One of the victims, who lost HK$150,000 (US$19.3k), stated that the scam began when he followed some “financial experts” on Facebook in April. He subsequently joined the financial experts’ WhatsApp group for stock trading tips. The WhatsApp messages soon changed from stock content to cryptocurrency trading tips using the Hounax platform, with multiple group users posting positive experiences.

In retrospect, the victim realized that the positive messages were part of the rouse to elicit trust in the platform. Similarly, another victim, who had also joined a WhatsApp group, stated that she let her guard down after winning several HK$1,000 (US$128) prize draws in the WhatsApp group, spurring her to open a Hounax account to claim the winnings.

Further trust in Hounax was built after the victim withdrew funds from Hounax twice. However, Hong Kong police stated that typical victim reports say withdrawals were denied using multiple excuses, including charging 80% fees as part of anti-money laundering requirements.  

On the Flipside

  • Hong Kong police are investigating and have requested social media platforms remove Hounax posts in the meantime.
  • High-profile crypto scams hurt Hong Kong‘s reputation as a safe financial center.
  • To date, only two crypto exchanges are approved by the SFC to operate in the region.

Why This Matters

From JPEX to Hounax, Hong Kong is developing an unfortunate track record of failing to shield residents from crypto scams. This latest incident shows regulators lack the power to match their rhetoric on getting tough on crypto post-JPEX. Unless real active enforcement is introduced, more broken lives and dreams seem inevitable as fraudsters continue to exploit vulnerabilities.

Learn more about the SFC’s revised approach to crypto post-JPEX scandal here:
SFC Vows Tougher Stance on Sus Crypto Platforms Post-JPEX

Find out more on Charles Hoskinson’s plans to court Argentina here:
Cardano Seeks to Woo Argentina’s Anti-Establishment President

This article is for information purposes only and should not be considered trading or investment advice.

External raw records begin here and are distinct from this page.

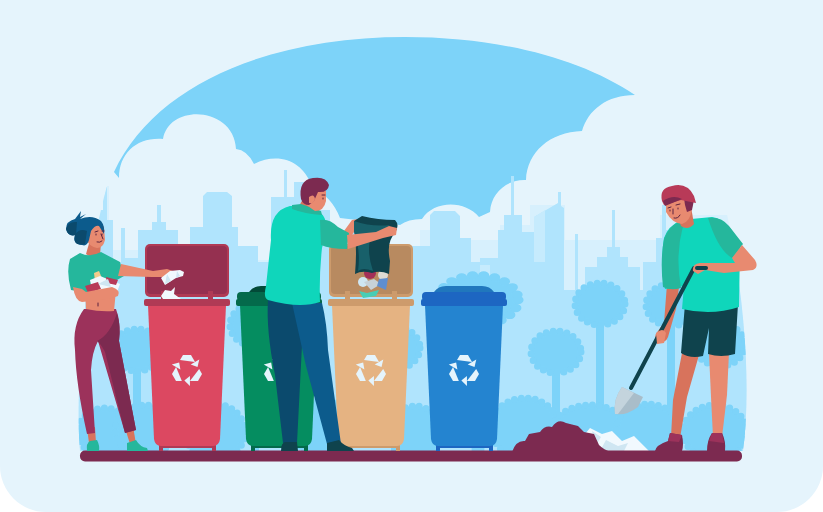
<!DOCTYPE html>
<html lang="en">
<head>
<meta charset="utf-8">
<title>Waste sorting volunteers</title>
<style>
:root{--paper:#e5f4fc;--sky:#7dd3f9;--city:#b0e4fd;--haze:#c6ebfd;--ground:#7c2a50;--plum:#9c325b;--teal:#0fd6bb;--teal-dark:#25b79c;--skin:#e88a70;--skin-dark:#d8735c;--navy:#0b4a6d;--blue:#0c5b8c;--bottle:#0f434d}
html,body{margin:0;background:#fff;overflow:hidden}
.card{width:823px;height:512px;overflow:hidden;background:var(--paper);border-radius:0 0 46px 46px}
svg{display:block}
.sky,.leaf{fill:var(--sky)}
.leaf{stroke:var(--sky);stroke-width:7;stroke-linecap:round;stroke-dasharray:0 7}
.city{fill:var(--city)}
.haze{fill:var(--haze)}
.red{--body:#dc4861;--rim:#b03a55;--dark:#953050}
.green{--body:#058d60;--rim:#046a4b;--dark:#034a38}
.tan{--body:#e5b382;--rim:#cd9b6c;--dark:#b88a60}
.blue{--body:#2484d0;--rim:#1d66c2;--dark:#2077bd}
.body{fill:var(--body)}
.rim{fill:var(--rim)}
.dark{fill:var(--dark)}
.arrow{fill:var(--paper)}
.arrow path{fill:none;stroke:var(--paper);stroke-width:6;stroke-linejoin:round}
.skin{fill:var(--skin)}.skin-dark{fill:var(--skin-dark)}
.teal{fill:var(--teal)}.teal-dark{fill:var(--teal-dark)}
.plum{fill:var(--plum)}.ground{fill:var(--ground)}
.navy{fill:var(--navy)}.denim{fill:var(--blue)}.bottle{fill:var(--bottle)}
.ink{fill:none;stroke:#5a2340;stroke-width:1;stroke-linecap:round}
.white{fill:#f1f9fe}.shade{fill:#cfe6f2}
</style>
</head>
<body>
<main class="card">
<svg width="823" height="512" viewBox="0 0 823 512" role="img" aria-label="Three volunteers sorting waste into recycling bins in front of a city skyline">
<defs>
<g id="arrow"><path d="M-7-10-4-15H4L8-8"/><polygon points="12.3,-10.5 3.7,-5.5 10.5,-3"/></g>
<g id="recycle" class="arrow"><use href="#arrow"/><use href="#arrow" transform="rotate(120)"/><use href="#arrow" transform="rotate(240)"/></g>
<g id="bin">
<path class="rim" d="M14 444H71V451H67V448H18V451H14Z"/>
<path class="body" d="M3 305H81L75 439Q74 446 68 446H16Q10 446 9 439Z"/>
<rect class="rim" x="-1" y="299" width="86" height="7" rx="2"/>
<use href="#recycle" x="42" y="370"/>
</g>
<g id="closed-lid">
<path class="dark" d="M1 300Q2 293 12 292Q16 286 24 286H60Q68 286 72 292Q82 293 83 300Z"/>
<rect class="rim" y="292" width="84" height="9" rx="4"/>
</g>
<g id="open-lid">
<rect class="rim" y="244" width="84" height="53" rx="5"/>
<rect class="dark" x="2" y="246" width="80" height="48" rx="4"/>
<path class="rim" d="M16 291H21V300H16ZM63 291H68V300H63Z"/>
</g>
<g id="tree">
<rect class="sky" x="-4" y="15" width="8" height="125"/>
<ellipse class="leaf" rx="25" ry="21"/>
</g>
<clipPath id="scene"><path d="M80 451C74 380 88 240 112 170H715C735 230 755 360 743 451Z"/></clipPath>
</defs>

<g id="sky-and-clouds">
<path class="sky" d="M114 172C155 84 270 37 405 37C498 37 580 58 635 95C607 95 588 110 582 131C550 132 527 152 526 180C508 179 491 192 490 212L479 217C465 200 434 200 422 219Q408 219 400 225L340 218Q332 197 312 187C303 160 278 152 254 164Q247 150 236 149C234 106 169 103 163 139C137 137 119 153 119 178Z"/>
</g>

<g id="skyline" clip-path="url(#scene)">
<path class="haze" d="M72 240H105V186H109V250H240V260H310V215H330V250H420V230H445V240H500V225H530V205H565V240H660V215H730V460H72Z" opacity=".45"/>
<path class="city" d="M70 262H88V210H103V187H107V220H113V262H121V228H125V258H138V230H152V222H157V205H161V222H166V230H178V258H190V227H203V196L207 192H227L232 196V227H238V246H258V262H271V197H284V156H287V197H294V182H306V210H330V246H350V225H380V258H410V246H430V215L434 211H455L460 216V238H471V262H480V258H498V230H504V215H511V176H514V215H522V232H534V217L558 203V192H561V206L564 208V290H575V234H578V290H585V267H597V257H607V247H612V210H615V247H620V257H628V267H640V290H643V262H656V238H662V205H666V230H700V250H720V275H748V460H70Z"/>
<path class="haze" d="M534 217L545 210V262H534ZM480 265H490V290H480Z"/>
</g>

<g id="trees" clip-path="url(#scene)">
<use href="#tree" x="137" y="350"/><use href="#tree" x="255" y="325"/><use href="#tree" x="395" y="348"/>
<g transform="translate(478 300) scale(1.6 1.18)"><use href="#tree"/></g>
<use href="#tree" x="556" y="352"/><use href="#tree" x="600" y="304"/>
<use href="#tree" x="671" y="305"/><use href="#tree" x="720" y="345"/>
<g id="bushes">
<ellipse class="leaf" cx="105" cy="432" rx="27" ry="24"/><ellipse class="leaf" cx="145" cy="430" rx="30" ry="25"/>
<ellipse class="leaf" cx="215" cy="432" rx="30" ry="28"/><ellipse class="leaf" cx="325" cy="430" rx="30" ry="30"/>
<ellipse class="leaf" cx="415" cy="432" rx="26" ry="26"/><ellipse class="leaf" cx="525" cy="428" rx="34" ry="30"/>
<ellipse class="leaf" cx="590" cy="435" rx="40" ry="30"/><ellipse class="leaf" cx="648" cy="430" rx="32" ry="26"/>
<ellipse class="leaf" cx="715" cy="432" rx="32" ry="27"/>
</g>
</g>

<g id="waste-pile">
<path class="white" d="M570 452L590 428 602 434 612 431 622 441 634 436 649 451Z"/>
<path class="shade" d="M600 451L606 440 618 446 628 443 624 451ZM592 431L601 437 596 445Z"/>
<path class="ground" d="M512 452Q516 440 525 441L529 434 540 432Q545 425 552 427Q558 418 566 423L578 426 584 432 594 434 599 445Q604 450 611 452Z"/>
</g>
<rect id="ground" class="ground" x="80" y="450.5" width="662" height="11" rx="5"/>

<g id="bins">
<g class="red">
<use href="#open-lid" x="145"/>
<path class="white" d="M161 296L165 290 171 291 175 287 174 294 181 299H163Z"/>
<use href="#bin" x="145"/>
</g>
<g class="green"><use href="#closed-lid" x="237"/><use href="#bin" x="237"/></g>
<g class="tan"><use href="#open-lid" x="329"/><use href="#bin" x="329"/></g>
<g class="blue"><use href="#closed-lid" x="422"/><use href="#bin" x="422"/></g>
</g>

<g id="woman">
<path class="skin-dark" d="M87 428L95 427 96 443H89ZM125 428L133 426 136 444H130Z"/>
<path class="teal-dark" d="M87 451Q86 443 90 441L97 440Q100 446 99 451ZM127 451V443L136 440Q140 447 147 448L148 451Z"/>
<path class="plum" d="M84 309H116Q121 322 119 341L136 430 125 433 98 341Q92 352 91 370L95 433 87 434Q76 385 75 350Q72 325 84 309Z"/>
<path class="ground" d="M117 313Q121 326 119 341L136 430 125 433 105 352Q101 344 97 341Q110 335 117 313Z"/>
<path class="skin" d="M85 290H116L114 311Q100 312 86 309Z"/>
<path class="skin-dark" d="M90 240L101 243 100 255Q93 260 86 254Z"/>
<path class="teal-dark" d="M80 253Q90 258 101 252L120 262 124 276 117 280 116 293Q100 299 82 292L71 290Q66 272 70 259Z"/>
<path class="skin" d="M121 264L153 271 167 269 176 272 172 277 152 277 118 276Z"/>
<g id="collected-bottles">
<path fill="#f4cb8c" d="M94 273L99 271 106 288 96 290Z"/>
<path class="white" d="M90 280L100 276 120 284 117 292 92 291Z"/>
<path fill="#b83a58" d="M85 286L98 282 101 289 88 293ZM106 277L118 280 116 285 107 283Z"/>
<path class="shade" d="M98 284L108 279 111 287Z"/>
</g>
<path class="skin" d="M73 287L82 289 86 292 112 287Q121 290 118 296L109 299 82 302Q75 301 73 287Z"/>
<path class="skin" d="M88 226Q98 220 104 227L105 240Q103 248 97 248Q88 246 86 238Z"/>
<path class="denim" d="M80 219Q92 214 101 221Q105 226 104 234L99 226Q95 225 91 231L89 240Q87 247 82 245Q72 244 75 235Q68 237 66 229Q66 221 75 219L81 211 80 217 86 214Z"/>
<path class="navy" d="M75 235Q79 228 87 231L85 244Q72 247 75 235ZM66 229Q68 221 77 222L76 235Q68 237 66 229Z"/>
<path class="ink" d="M95 232L98 231M102 231L104 231M96 234V235M102 234V235M101 234L103 239M97 242Q100 243 102 241M98 303V306"/>
<path class="white" d="M161 278L170 271 180 270 184 272 183 276 176 278 165 285Z"/>
<path class="shade" d="M167 274L171 281 165 284ZM177 271L180 276 176 278Z"/>
</g>

<g id="man-with-bag">
<path class="skin" d="M344 231L352 220 358 219 360 224 354 232 350 238Z"/>
<path class="navy" d="M268 300H304L302 345 297 443H283L275 375Q266 330 268 300Z"/>
<path class="denim" d="M292 303H322Q327 323 328 350L341 444H327L306 366Z"/>
<path class="bottle" d="M281 451Q281 443 285 442H297L298 451ZM327 451V443L339 440Q344 446 352 448L354 451Z"/>
<g id="falling-waste">
<circle cx="363" cy="282" r="5" class="shade"/><circle cx="370" cy="273" r="6" fill="#a42f58"/>
<path fill="#c7d1d8" d="M364 282L374 279 381 284 371 290Z"/><circle cx="383" cy="275" r="5" fill="#dedbd3"/>
<path fill="#5e8ed0" d="M379 279L388 278 386 290 377 286Z"/><path fill="#48cdb5" d="M359 291L367 293 379 290 376 296 363 298Z"/>
</g>
<path class="bottle" d="M354 221L362 216Q378 220 395 220Q400 225 395 233Q386 242 390 261L389 274Q380 270 372 273Q362 270 355 274Q357 250 355 238Z"/>
<path fill="#18606a" d="M354 221Q371 227 390 225L370 239Q367 254 373 271Q363 267 358 271Q361 251 354 232Z"/>
<path class="skin-dark" d="M304 197L318 200 319 211 313 216 297 210Z"/>
<path class="teal" d="M290 206Q302 205 319 212Q326 216 327 228L322 248Q319 276 320 302Q300 309 268 300Q263 298 266 286L271 240Q269 211 290 206Z"/>
<path class="teal-dark" d="M292 205L301 204 321 211 322 215Q305 214 292 209ZM320 220Q329 218 338 227L349 233 347 249Q330 249 321 245Z"/>
<path class="skin" d="M347 235L376 232 389 226 397 228 396 235 383 238 348 249Z"/>
<path class="skin" d="M310 187L326 191 326 201Q324 211 315 211L305 204Z"/>
<path class="ground" d="M301 199Q298 180 313 178Q326 176 329 185Q328 193 318 192L314 201 309 205Q303 205 301 199Z"/>
<path class="skin" d="M309 197Q314 193 315 199Q314 204 309 203Z"/>
<path class="ink" d="M322 195H325M323 198V199"/>
</g>

<g id="man-with-shovel">
<path class="skin-dark" d="M682 353L699 355 687 397 680 438 671 437 673 400Z"/>
<path class="skin" d="M709 353L729 352 727 395 722 437 713 437 711 397Z"/>
<path class="ground" d="M655 451Q656 445 668 441L670 433 682 435Q684 445 682 451ZM707 451Q707 440 712 433H722Q726 441 725 451Z"/>
<path class="plum" d="M670 433L682 435 679 442 668 441ZM712 433H722L724 443 709 441Z"/>
<path class="skin-dark" d="M667 284L679 287 676 309 668 337Q666 343 657 343Q653 336 658 331L664 323Z"/>
<path class="bottle" d="M685 304H738L735 354Q721 358 708 354L709 328 703 356Q690 359 681 353Z"/>
<path class="teal" d="M681 220L712 217Q730 220 740 246L739 307Q712 316 682 309L684 286 665 289Q660 262 664 238Q668 226 681 220Z"/>
<path class="teal-dark" d="M679 222L683 226Q675 256 681 288Q671 291 663 287Q660 260 664 239Q669 226 679 222ZM708 218Q721 216 729 226L743 244 732 258Q718 250 708 218Z"/>
<path class="skin-dark" d="M677 215L691 207 694 224Q688 231 681 226Z"/>
<path class="skin" d="M666 204L688 197 692 209Q690 222 682 224Q672 223 666 212Z"/>
<path class="ground" d="M684 198L694 200 692 210 687 212 685 205Z"/>
<path fill="#b83a58" d="M662 201Q659 188 672 186Q687 182 694 196L696 203 681 200 664 205Z"/>
<path class="ground" d="M663 201Q673 194 682 199L665 206Z"/>
<path class="ink" d="M668 208L671 207M676 205L680 204M670 210V211M678 208V209M673 209L673 214M674 218Q678 219 680 215"/>
<g id="shovel">
<path d="M631 388L694 268H706" fill="none" stroke="#0f434d" stroke-width="4" stroke-linecap="round" stroke-linejoin="round"/>
<path fill="#a9bdc9" d="M622 387L643 397 638 407Q626 416 615 414Q613 399 622 387Z"/>
<path fill="#c4d4dd" d="M622 387L634 393 618 414H615Q613 399 622 387Z"/>
</g>
<path class="skin" d="M732 258L742 245 755 260Q759 267 753 270L724 273 705 270 698 274 693 271Q692 264 700 263L735 263Z"/>
<path d="M697 268H706" stroke="#0f434d" stroke-width="4" stroke-linecap="round"/>
<path class="skin" d="M656 333Q663 327 666 333L664 343 657 344Z"/>
</g>
</svg>
</main>
</body>
</html>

Nothing herein shall be construed as financial, legal, or tax advice. Trading forex, cryptocurrencies, and CFDs pose a considerable risk of loss.

Author
Samuel Wan

Samuel Wan is a finance professional turned crypto journalist, known for his insightful reporting on market trends, regulatory changes, and technological developments within the digital asset industry. His ability to simplify complex concepts and report the facts has made him a trusted source in the crypto community. Beyond his writing, Samuel is an active mountain biker and gamer.